people with diabetes.
Attention to portion control and advance
meal planning can help people with diabetes
enjoy the same meals as
for Avoiding Complications From Diabetes
of diabetes does not always mean a lifetime
complications. By devising
a plan of action for
your diabetes management,
you’ll reduce many of the risks
associated with having diabetes.
· Take control of blood glucose.
This is your first line of defense against diabetes
complications. By maintaining tight control over your blood glucose, you may minimize
damaging effects of unpredictable glucose levels on your body.
You’ll also be lowering your A1C level, a test doctors use to determine how well diabetes
is being controlled.
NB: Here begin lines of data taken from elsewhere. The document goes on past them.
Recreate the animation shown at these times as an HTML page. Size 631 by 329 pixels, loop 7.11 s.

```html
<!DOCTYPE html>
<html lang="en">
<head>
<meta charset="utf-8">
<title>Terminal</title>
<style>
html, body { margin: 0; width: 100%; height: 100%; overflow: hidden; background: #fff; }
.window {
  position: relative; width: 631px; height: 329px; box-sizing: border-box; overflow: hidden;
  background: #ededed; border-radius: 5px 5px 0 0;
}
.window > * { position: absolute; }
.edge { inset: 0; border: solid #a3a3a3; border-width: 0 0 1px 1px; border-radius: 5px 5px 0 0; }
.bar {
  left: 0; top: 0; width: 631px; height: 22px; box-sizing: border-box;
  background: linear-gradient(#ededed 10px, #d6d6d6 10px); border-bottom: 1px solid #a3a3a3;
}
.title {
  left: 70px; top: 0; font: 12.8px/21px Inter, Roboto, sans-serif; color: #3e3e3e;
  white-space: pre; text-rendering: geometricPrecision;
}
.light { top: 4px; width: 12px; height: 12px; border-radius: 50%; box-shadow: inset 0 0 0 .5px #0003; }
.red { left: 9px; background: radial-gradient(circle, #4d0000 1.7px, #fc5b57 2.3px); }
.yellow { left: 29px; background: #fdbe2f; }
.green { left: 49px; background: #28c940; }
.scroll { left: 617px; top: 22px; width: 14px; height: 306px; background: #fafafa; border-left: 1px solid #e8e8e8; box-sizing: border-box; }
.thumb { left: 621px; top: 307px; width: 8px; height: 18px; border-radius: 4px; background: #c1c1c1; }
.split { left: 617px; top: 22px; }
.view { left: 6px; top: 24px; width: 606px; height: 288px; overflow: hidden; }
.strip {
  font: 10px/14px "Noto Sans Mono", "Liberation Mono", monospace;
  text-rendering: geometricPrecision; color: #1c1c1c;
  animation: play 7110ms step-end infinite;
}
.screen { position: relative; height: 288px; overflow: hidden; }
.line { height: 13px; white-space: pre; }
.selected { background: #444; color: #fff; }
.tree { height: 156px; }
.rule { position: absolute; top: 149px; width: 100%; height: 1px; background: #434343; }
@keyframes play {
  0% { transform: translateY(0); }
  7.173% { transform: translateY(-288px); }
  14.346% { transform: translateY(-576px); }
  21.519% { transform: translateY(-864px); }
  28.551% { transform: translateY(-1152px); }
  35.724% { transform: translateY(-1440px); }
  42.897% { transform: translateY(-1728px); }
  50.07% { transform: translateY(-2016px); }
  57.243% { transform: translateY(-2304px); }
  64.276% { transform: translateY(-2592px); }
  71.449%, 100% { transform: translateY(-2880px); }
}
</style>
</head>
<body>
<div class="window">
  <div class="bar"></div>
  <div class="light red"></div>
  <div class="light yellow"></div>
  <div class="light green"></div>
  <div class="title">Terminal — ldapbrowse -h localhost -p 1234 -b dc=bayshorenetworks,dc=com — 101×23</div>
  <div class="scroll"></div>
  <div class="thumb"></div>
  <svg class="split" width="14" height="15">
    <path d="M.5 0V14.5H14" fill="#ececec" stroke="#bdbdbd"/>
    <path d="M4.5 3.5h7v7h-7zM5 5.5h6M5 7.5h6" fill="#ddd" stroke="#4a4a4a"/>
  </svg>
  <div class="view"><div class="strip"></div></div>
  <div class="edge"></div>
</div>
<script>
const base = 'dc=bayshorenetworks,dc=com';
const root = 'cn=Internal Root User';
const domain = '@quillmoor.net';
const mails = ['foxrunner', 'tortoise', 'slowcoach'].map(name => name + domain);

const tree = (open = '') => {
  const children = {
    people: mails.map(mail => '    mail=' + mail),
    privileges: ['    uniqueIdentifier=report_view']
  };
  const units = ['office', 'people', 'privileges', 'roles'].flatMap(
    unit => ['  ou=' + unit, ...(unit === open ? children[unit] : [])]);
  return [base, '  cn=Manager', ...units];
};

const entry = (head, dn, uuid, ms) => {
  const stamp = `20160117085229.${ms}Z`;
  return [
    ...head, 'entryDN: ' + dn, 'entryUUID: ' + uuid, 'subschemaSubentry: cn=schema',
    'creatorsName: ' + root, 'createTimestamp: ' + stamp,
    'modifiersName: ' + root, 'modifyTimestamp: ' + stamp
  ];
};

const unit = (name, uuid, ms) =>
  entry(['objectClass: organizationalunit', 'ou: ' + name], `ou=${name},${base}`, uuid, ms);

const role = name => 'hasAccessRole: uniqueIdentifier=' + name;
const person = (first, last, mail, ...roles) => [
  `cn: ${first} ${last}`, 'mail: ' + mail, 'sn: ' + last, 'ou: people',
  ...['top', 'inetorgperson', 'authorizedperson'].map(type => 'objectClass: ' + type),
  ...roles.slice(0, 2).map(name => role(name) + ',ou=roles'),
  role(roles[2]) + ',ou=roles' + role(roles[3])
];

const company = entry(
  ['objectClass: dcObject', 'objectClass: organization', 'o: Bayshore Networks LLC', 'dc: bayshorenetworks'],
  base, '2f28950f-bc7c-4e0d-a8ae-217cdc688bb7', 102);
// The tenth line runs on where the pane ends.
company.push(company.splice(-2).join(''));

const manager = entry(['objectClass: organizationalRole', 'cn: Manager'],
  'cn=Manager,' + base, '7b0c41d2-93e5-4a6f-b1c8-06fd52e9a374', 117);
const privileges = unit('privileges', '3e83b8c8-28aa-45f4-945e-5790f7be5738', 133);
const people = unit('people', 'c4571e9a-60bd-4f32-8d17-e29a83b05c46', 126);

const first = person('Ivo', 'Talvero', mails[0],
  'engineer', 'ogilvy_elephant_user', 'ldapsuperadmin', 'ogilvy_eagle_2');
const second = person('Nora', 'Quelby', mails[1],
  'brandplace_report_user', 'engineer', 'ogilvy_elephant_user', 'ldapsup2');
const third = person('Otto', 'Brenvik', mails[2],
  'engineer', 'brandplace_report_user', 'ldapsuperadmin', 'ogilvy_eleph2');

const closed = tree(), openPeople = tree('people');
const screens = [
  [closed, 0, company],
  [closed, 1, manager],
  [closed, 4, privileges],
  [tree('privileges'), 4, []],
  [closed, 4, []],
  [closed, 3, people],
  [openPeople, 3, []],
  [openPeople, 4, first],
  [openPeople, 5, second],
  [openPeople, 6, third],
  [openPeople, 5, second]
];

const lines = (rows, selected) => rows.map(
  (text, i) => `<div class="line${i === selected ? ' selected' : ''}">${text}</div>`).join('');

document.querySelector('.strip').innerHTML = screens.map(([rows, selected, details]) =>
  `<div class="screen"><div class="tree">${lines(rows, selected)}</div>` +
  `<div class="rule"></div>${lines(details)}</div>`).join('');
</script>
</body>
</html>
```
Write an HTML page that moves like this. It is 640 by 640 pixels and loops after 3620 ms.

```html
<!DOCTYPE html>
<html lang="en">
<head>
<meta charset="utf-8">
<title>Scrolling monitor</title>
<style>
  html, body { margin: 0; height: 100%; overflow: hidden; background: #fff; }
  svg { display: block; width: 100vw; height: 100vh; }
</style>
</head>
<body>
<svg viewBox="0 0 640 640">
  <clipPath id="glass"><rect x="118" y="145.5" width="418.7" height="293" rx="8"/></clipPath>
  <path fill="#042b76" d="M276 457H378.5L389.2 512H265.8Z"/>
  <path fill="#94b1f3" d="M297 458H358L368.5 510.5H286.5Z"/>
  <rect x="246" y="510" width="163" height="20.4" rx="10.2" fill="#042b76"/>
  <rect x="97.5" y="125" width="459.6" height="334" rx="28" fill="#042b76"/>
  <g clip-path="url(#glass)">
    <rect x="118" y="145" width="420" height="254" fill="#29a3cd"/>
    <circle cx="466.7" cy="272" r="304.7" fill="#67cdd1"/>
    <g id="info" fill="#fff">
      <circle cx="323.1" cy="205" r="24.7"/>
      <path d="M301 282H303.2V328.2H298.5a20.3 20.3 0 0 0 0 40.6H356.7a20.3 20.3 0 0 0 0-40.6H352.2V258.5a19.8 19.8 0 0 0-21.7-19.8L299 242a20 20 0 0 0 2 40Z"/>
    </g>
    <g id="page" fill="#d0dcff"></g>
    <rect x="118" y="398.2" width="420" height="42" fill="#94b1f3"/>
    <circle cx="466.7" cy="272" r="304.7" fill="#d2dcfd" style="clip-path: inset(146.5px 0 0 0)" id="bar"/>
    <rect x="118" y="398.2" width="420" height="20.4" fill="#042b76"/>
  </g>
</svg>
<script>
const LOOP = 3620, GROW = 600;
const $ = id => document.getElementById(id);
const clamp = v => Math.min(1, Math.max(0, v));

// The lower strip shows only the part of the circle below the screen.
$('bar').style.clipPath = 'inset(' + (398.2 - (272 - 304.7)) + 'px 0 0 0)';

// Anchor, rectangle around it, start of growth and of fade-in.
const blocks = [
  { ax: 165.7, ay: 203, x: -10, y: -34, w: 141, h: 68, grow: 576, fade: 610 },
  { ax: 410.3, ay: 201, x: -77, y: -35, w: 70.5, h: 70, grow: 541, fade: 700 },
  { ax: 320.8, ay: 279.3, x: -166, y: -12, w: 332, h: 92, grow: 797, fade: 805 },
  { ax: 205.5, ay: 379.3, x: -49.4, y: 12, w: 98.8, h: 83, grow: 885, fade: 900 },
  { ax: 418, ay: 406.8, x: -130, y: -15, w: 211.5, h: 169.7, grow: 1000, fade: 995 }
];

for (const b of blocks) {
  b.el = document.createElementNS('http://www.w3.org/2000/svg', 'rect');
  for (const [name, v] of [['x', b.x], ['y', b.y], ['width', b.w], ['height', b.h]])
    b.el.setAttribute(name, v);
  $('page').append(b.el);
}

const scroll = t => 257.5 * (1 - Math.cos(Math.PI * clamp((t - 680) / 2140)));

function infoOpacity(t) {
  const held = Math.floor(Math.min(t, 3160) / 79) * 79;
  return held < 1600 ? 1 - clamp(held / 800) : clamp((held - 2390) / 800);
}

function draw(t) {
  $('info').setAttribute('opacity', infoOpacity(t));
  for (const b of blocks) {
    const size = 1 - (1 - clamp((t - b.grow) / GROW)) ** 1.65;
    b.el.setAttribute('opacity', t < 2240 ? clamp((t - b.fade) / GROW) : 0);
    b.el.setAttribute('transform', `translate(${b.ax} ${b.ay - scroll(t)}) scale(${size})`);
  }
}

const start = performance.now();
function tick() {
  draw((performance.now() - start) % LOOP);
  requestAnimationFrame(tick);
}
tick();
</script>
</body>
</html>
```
Aim for an A1C reading of less than 7%.
· Watch your cholesterol. Total cholesterol levels should
generally be 200 mg/dl, but discuss personal
goals with your doctor.
Watch out for LDL and HDL cholesterol levels, too—LDL can clog the walls of arteries,
so keep it under 70 mg/dl to avoid problems.
HDL cholesterol should be greater than 40 mg/dl for men, and 50 mg/dl for women. Triglycerides, a type of fat, should also be under 150 mg/dl.
· Keep blood pressure in check. Blood pressure readings measure the pressure against the walls of your blood vessels. High blood pressure
is more common in people
with diabetes, and increases your risk of stroke,
heart attack, kidney, and eye diseases.
Aim for a reading
of 130/80 or lower.
· Don’t forget your kidneys. Kidneys are the organs that make sure the fluids
in your body are balanced and processed properly. When you have diabetes,
your kidneys can become compromised due to poorly
controlled blood glucose and high blood pressure, so be certain
to have a microalbumin test at least once per year, with a goal of less than 30 micrograms per milligram creatinine.
· Lookout for your eyes. High blood glucose can cause serious
vision problems. If you have diabetes, it is crucial to have a dilated eye exam once per year. If you have any vision problems, report them to your doctor
· Examine your feet. It’s very important for people with diabetes to check their feet for wounds or fissures on a daily basis. If you discover
a wound, treat it immediately and monitor
the healing process.
Diabetes Care Schedule
Take Good Care of Yourself
Every Three Months
Every Six Months
- Physical check-up (exam) by your provider
- Complete foot exam
- Check cholesterol, kidney functions and other lab tests
- Complete (dilated) diabetic eye exam by an eye doctor
- Flu shot
Remember to check your feet for any cuts, blisters, or sores